══ MATERIALS PROVIDED ══

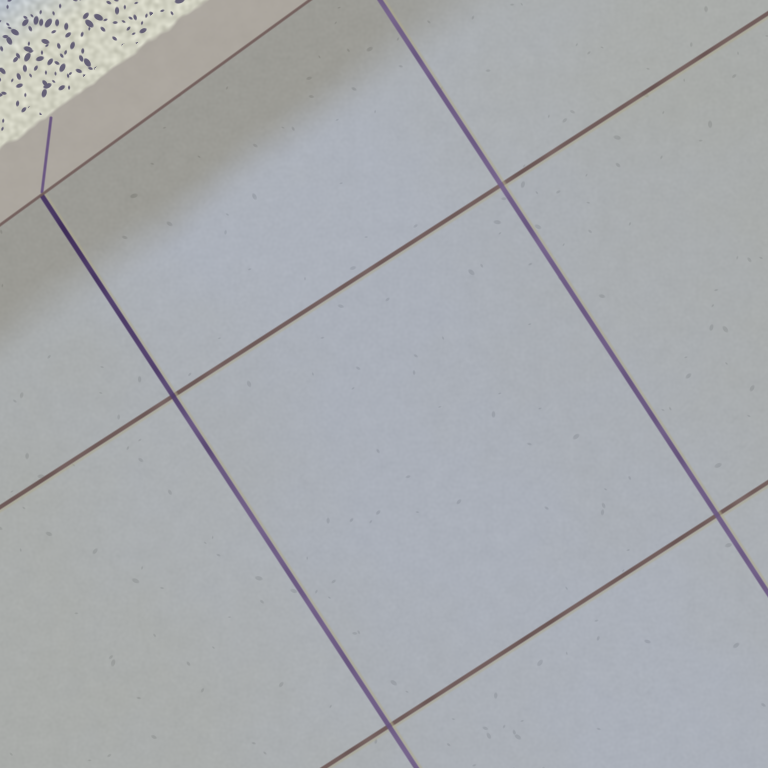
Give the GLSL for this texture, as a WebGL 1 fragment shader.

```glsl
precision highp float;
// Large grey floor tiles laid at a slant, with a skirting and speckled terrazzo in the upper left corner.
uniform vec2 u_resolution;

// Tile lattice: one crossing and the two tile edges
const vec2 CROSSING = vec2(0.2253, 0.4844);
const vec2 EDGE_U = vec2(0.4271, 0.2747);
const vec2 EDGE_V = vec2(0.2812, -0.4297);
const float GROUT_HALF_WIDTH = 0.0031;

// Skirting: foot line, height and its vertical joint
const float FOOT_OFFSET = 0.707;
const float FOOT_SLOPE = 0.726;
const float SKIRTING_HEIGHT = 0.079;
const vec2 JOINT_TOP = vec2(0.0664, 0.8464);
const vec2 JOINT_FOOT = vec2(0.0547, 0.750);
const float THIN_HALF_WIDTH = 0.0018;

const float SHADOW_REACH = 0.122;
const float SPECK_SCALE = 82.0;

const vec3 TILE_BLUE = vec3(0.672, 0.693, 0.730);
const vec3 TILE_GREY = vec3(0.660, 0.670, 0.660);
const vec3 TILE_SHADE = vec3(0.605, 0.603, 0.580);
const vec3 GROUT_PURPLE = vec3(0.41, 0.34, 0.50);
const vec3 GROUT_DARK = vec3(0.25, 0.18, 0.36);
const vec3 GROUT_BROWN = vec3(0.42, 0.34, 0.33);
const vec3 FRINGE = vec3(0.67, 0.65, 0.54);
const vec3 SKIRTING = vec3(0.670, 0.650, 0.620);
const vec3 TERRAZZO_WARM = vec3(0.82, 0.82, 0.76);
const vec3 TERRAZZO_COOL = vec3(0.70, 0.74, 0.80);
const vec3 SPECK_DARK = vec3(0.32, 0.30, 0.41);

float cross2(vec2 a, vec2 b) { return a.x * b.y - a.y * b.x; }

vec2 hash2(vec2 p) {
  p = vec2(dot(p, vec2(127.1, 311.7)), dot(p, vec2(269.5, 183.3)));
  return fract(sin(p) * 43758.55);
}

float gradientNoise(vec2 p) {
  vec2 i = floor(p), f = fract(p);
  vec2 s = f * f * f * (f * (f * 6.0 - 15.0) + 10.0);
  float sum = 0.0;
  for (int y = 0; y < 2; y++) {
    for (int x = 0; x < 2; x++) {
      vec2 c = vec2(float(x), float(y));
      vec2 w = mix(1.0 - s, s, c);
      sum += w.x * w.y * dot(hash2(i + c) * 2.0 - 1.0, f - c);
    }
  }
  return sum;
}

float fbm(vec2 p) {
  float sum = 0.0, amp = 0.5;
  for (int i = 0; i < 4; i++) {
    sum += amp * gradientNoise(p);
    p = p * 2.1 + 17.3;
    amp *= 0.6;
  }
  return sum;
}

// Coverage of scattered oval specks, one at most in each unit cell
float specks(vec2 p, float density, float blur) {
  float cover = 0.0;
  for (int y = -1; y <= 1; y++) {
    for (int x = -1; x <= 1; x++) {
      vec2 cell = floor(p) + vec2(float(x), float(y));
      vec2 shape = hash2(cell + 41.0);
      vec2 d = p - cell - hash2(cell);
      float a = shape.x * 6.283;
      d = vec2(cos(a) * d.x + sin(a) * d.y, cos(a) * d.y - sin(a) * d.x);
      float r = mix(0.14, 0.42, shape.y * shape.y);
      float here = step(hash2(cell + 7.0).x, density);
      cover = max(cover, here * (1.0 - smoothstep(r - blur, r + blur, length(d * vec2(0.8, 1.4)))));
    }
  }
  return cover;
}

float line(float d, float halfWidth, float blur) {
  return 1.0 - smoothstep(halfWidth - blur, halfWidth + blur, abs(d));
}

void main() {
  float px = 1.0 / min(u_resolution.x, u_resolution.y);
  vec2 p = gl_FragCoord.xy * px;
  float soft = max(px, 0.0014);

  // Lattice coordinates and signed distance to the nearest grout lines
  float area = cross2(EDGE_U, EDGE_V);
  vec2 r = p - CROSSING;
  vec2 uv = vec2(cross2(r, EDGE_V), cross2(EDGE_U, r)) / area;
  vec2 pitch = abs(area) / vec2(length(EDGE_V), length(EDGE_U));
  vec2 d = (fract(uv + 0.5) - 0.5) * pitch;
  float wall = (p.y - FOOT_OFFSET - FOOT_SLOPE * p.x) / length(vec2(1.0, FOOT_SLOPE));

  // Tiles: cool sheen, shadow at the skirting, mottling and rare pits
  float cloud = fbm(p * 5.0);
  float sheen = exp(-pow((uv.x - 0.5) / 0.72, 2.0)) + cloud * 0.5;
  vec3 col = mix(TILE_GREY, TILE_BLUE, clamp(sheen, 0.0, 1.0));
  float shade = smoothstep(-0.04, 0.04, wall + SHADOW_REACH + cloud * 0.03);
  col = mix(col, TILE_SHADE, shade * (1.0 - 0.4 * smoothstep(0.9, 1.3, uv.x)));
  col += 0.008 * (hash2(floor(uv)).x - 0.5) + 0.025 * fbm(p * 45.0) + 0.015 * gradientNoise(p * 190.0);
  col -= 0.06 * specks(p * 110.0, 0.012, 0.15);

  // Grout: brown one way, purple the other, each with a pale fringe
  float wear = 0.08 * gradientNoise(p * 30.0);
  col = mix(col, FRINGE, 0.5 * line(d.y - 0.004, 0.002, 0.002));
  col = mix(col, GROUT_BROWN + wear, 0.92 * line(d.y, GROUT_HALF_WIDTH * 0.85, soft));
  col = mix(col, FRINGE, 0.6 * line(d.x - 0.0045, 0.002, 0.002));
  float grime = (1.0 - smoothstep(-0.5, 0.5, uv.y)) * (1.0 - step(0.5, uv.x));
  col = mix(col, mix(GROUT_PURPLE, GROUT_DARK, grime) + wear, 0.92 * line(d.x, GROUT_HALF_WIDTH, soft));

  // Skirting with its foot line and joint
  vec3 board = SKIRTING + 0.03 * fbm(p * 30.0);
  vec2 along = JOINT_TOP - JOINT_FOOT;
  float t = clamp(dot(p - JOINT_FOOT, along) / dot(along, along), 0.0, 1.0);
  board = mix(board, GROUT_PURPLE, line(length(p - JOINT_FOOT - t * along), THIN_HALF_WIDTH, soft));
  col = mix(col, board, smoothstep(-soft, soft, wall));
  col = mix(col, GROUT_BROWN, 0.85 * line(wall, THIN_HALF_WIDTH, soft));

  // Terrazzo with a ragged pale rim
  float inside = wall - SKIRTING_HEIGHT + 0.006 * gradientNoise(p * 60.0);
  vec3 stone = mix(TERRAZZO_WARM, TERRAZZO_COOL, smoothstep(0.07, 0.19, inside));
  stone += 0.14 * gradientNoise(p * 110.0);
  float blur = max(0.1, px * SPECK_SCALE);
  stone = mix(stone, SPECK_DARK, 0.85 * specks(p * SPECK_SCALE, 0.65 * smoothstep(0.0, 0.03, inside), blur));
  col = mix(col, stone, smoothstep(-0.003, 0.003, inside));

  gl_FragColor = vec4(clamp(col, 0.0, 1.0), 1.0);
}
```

═══

Would you reproduce the lines above exactly, without carrying over the pictures?

Give the GLSL for this texture, as a WebGL 1 fragment shader.

```glsl
precision highp float;
// Large grey floor tiles laid at a slant, with a skirting and speckled terrazzo in the upper left corner.
uniform vec2 u_resolution;

// Tile lattice: one crossing and the two tile edges
const vec2 CROSSING = vec2(0.2253, 0.4844);
const vec2 EDGE_U = vec2(0.4271, 0.2747);
const vec2 EDGE_V = vec2(0.2812, -0.4297);
const float GROUT_HALF_WIDTH = 0.0031;

// Skirting: foot line, height and its vertical joint
const float FOOT_OFFSET = 0.707;
const float FOOT_SLOPE = 0.726;
const float SKIRTING_HEIGHT = 0.079;
const vec2 JOINT_TOP = vec2(0.0664, 0.8464);
const vec2 JOINT_FOOT = vec2(0.0547, 0.750);
const float THIN_HALF_WIDTH = 0.0018;

const float SHADOW_REACH = 0.122;
const float SPECK_SCALE = 82.0;

const vec3 TILE_BLUE = vec3(0.672, 0.693, 0.730);
const vec3 TILE_GREY = vec3(0.660, 0.670, 0.660);
const vec3 TILE_SHADE = vec3(0.605, 0.603, 0.580);
const vec3 GROUT_PURPLE = vec3(0.41, 0.34, 0.50);
const vec3 GROUT_DARK = vec3(0.25, 0.18, 0.36);
const vec3 GROUT_BROWN = vec3(0.42, 0.34, 0.33);
const vec3 FRINGE = vec3(0.67, 0.65, 0.54);
const vec3 SKIRTING = vec3(0.670, 0.650, 0.620);
const vec3 TERRAZZO_WARM = vec3(0.82, 0.82, 0.76);
const vec3 TERRAZZO_COOL = vec3(0.70, 0.74, 0.80);
const vec3 SPECK_DARK = vec3(0.32, 0.30, 0.41);

float cross2(vec2 a, vec2 b) { return a.x * b.y - a.y * b.x; }

vec2 hash2(vec2 p) {
  p = vec2(dot(p, vec2(127.1, 311.7)), dot(p, vec2(269.5, 183.3)));
  return fract(sin(p) * 43758.55);
}

float gradientNoise(vec2 p) {
  vec2 i = floor(p), f = fract(p);
  vec2 s = f * f * f * (f * (f * 6.0 - 15.0) + 10.0);
  float sum = 0.0;
  for (int y = 0; y < 2; y++) {
    for (int x = 0; x < 2; x++) {
      vec2 c = vec2(float(x), float(y));
      vec2 w = mix(1.0 - s, s, c);
      sum += w.x * w.y * dot(hash2(i + c) * 2.0 - 1.0, f - c);
    }
  }
  return sum;
}

float fbm(vec2 p) {
  float sum = 0.0, amp = 0.5;
  for (int i = 0; i < 4; i++) {
    sum += amp * gradientNoise(p);
    p = p * 2.1 + 17.3;
    amp *= 0.6;
  }
  return sum;
}

// Coverage of scattered oval specks, one at most in each unit cell
float specks(vec2 p, float density, float blur) {
  float cover = 0.0;
  for (int y = -1; y <= 1; y++) {
    for (int x = -1; x <= 1; x++) {
      vec2 cell = floor(p) + vec2(float(x), float(y));
      vec2 shape = hash2(cell + 41.0);
      vec2 d = p - cell - hash2(cell);
      float a = shape.x * 6.283;
      d = vec2(cos(a) * d.x + sin(a) * d.y, cos(a) * d.y - sin(a) * d.x);
      float r = mix(0.14, 0.42, shape.y * shape.y);
      float here = step(hash2(cell + 7.0).x, density);
      cover = max(cover, here * (1.0 - smoothstep(r - blur, r + blur, length(d * vec2(0.8, 1.4)))));
    }
  }
  return cover;
}

float line(float d, float halfWidth, float blur) {
  return 1.0 - smoothstep(halfWidth - blur, halfWidth + blur, abs(d));
}

void main() {
  float px = 1.0 / min(u_resolution.x, u_resolution.y);
  vec2 p = gl_FragCoord.xy * px;
  float soft = max(px, 0.0014);

  // Lattice coordinates and signed distance to the nearest grout lines
  float area = cross2(EDGE_U, EDGE_V);
  vec2 r = p - CROSSING;
  vec2 uv = vec2(cross2(r, EDGE_V), cross2(EDGE_U, r)) / area;
  vec2 pitch = abs(area) / vec2(length(EDGE_V), length(EDGE_U));
  vec2 d = (fract(uv + 0.5) - 0.5) * pitch;
  float wall = (p.y - FOOT_OFFSET - FOOT_SLOPE * p.x) / length(vec2(1.0, FOOT_SLOPE));

  // Tiles: cool sheen, shadow at the skirting, mottling and rare pits
  float cloud = fbm(p * 5.0);
  float sheen = exp(-pow((uv.x - 0.5) / 0.72, 2.0)) + cloud * 0.5;
  vec3 col = mix(TILE_GREY, TILE_BLUE, clamp(sheen, 0.0, 1.0));
  float shade = smoothstep(-0.04, 0.04, wall + SHADOW_REACH + cloud * 0.03);
  col = mix(col, TILE_SHADE, shade * (1.0 - 0.4 * smoothstep(0.9, 1.3, uv.x)));
  col += 0.008 * (hash2(floor(uv)).x - 0.5) + 0.025 * fbm(p * 45.0) + 0.015 * gradientNoise(p * 190.0);
  col -= 0.06 * specks(p * 110.0, 0.012, 0.15);

  // Grout: brown one way, purple the other, each with a pale fringe
  float wear = 0.08 * gradientNoise(p * 30.0);
  col = mix(col, FRINGE, 0.5 * line(d.y - 0.004, 0.002, 0.002));
  col = mix(col, GROUT_BROWN + wear, 0.92 * line(d.y, GROUT_HALF_WIDTH * 0.85, soft));
  col = mix(col, FRINGE, 0.6 * line(d.x - 0.0045, 0.002, 0.002));
  float grime = (1.0 - smoothstep(-0.5, 0.5, uv.y)) * (1.0 - step(0.5, uv.x));
  col = mix(col, mix(GROUT_PURPLE, GROUT_DARK, grime) + wear, 0.92 * line(d.x, GROUT_HALF_WIDTH, soft));

  // Skirting with its foot line and joint
  vec3 board = SKIRTING + 0.03 * fbm(p * 30.0);
  vec2 along = JOINT_TOP - JOINT_FOOT;
  float t = clamp(dot(p - JOINT_FOOT, along) / dot(along, along), 0.0, 1.0);
  board = mix(board, GROUT_PURPLE, line(length(p - JOINT_FOOT - t * along), THIN_HALF_WIDTH, soft));
  col = mix(col, board, smoothstep(-soft, soft, wall));
  col = mix(col, GROUT_BROWN, 0.85 * line(wall, THIN_HALF_WIDTH, soft));

  // Terrazzo with a ragged pale rim
  float inside = wall - SKIRTING_HEIGHT + 0.006 * gradientNoise(p * 60.0);
  vec3 stone = mix(TERRAZZO_WARM, TERRAZZO_COOL, smoothstep(0.07, 0.19, inside));
  stone += 0.14 * gradientNoise(p * 110.0);
  float blur = max(0.1, px * SPECK_SCALE);
  stone = mix(stone, SPECK_DARK, 0.85 * specks(p * SPECK_SCALE, 0.65 * smoothstep(0.0, 0.03, inside), blur));
  col = mix(col, stone, smoothstep(-0.003, 0.003, inside));

  gl_FragColor = vec4(clamp(col, 0.0, 1.0), 1.0);
}
```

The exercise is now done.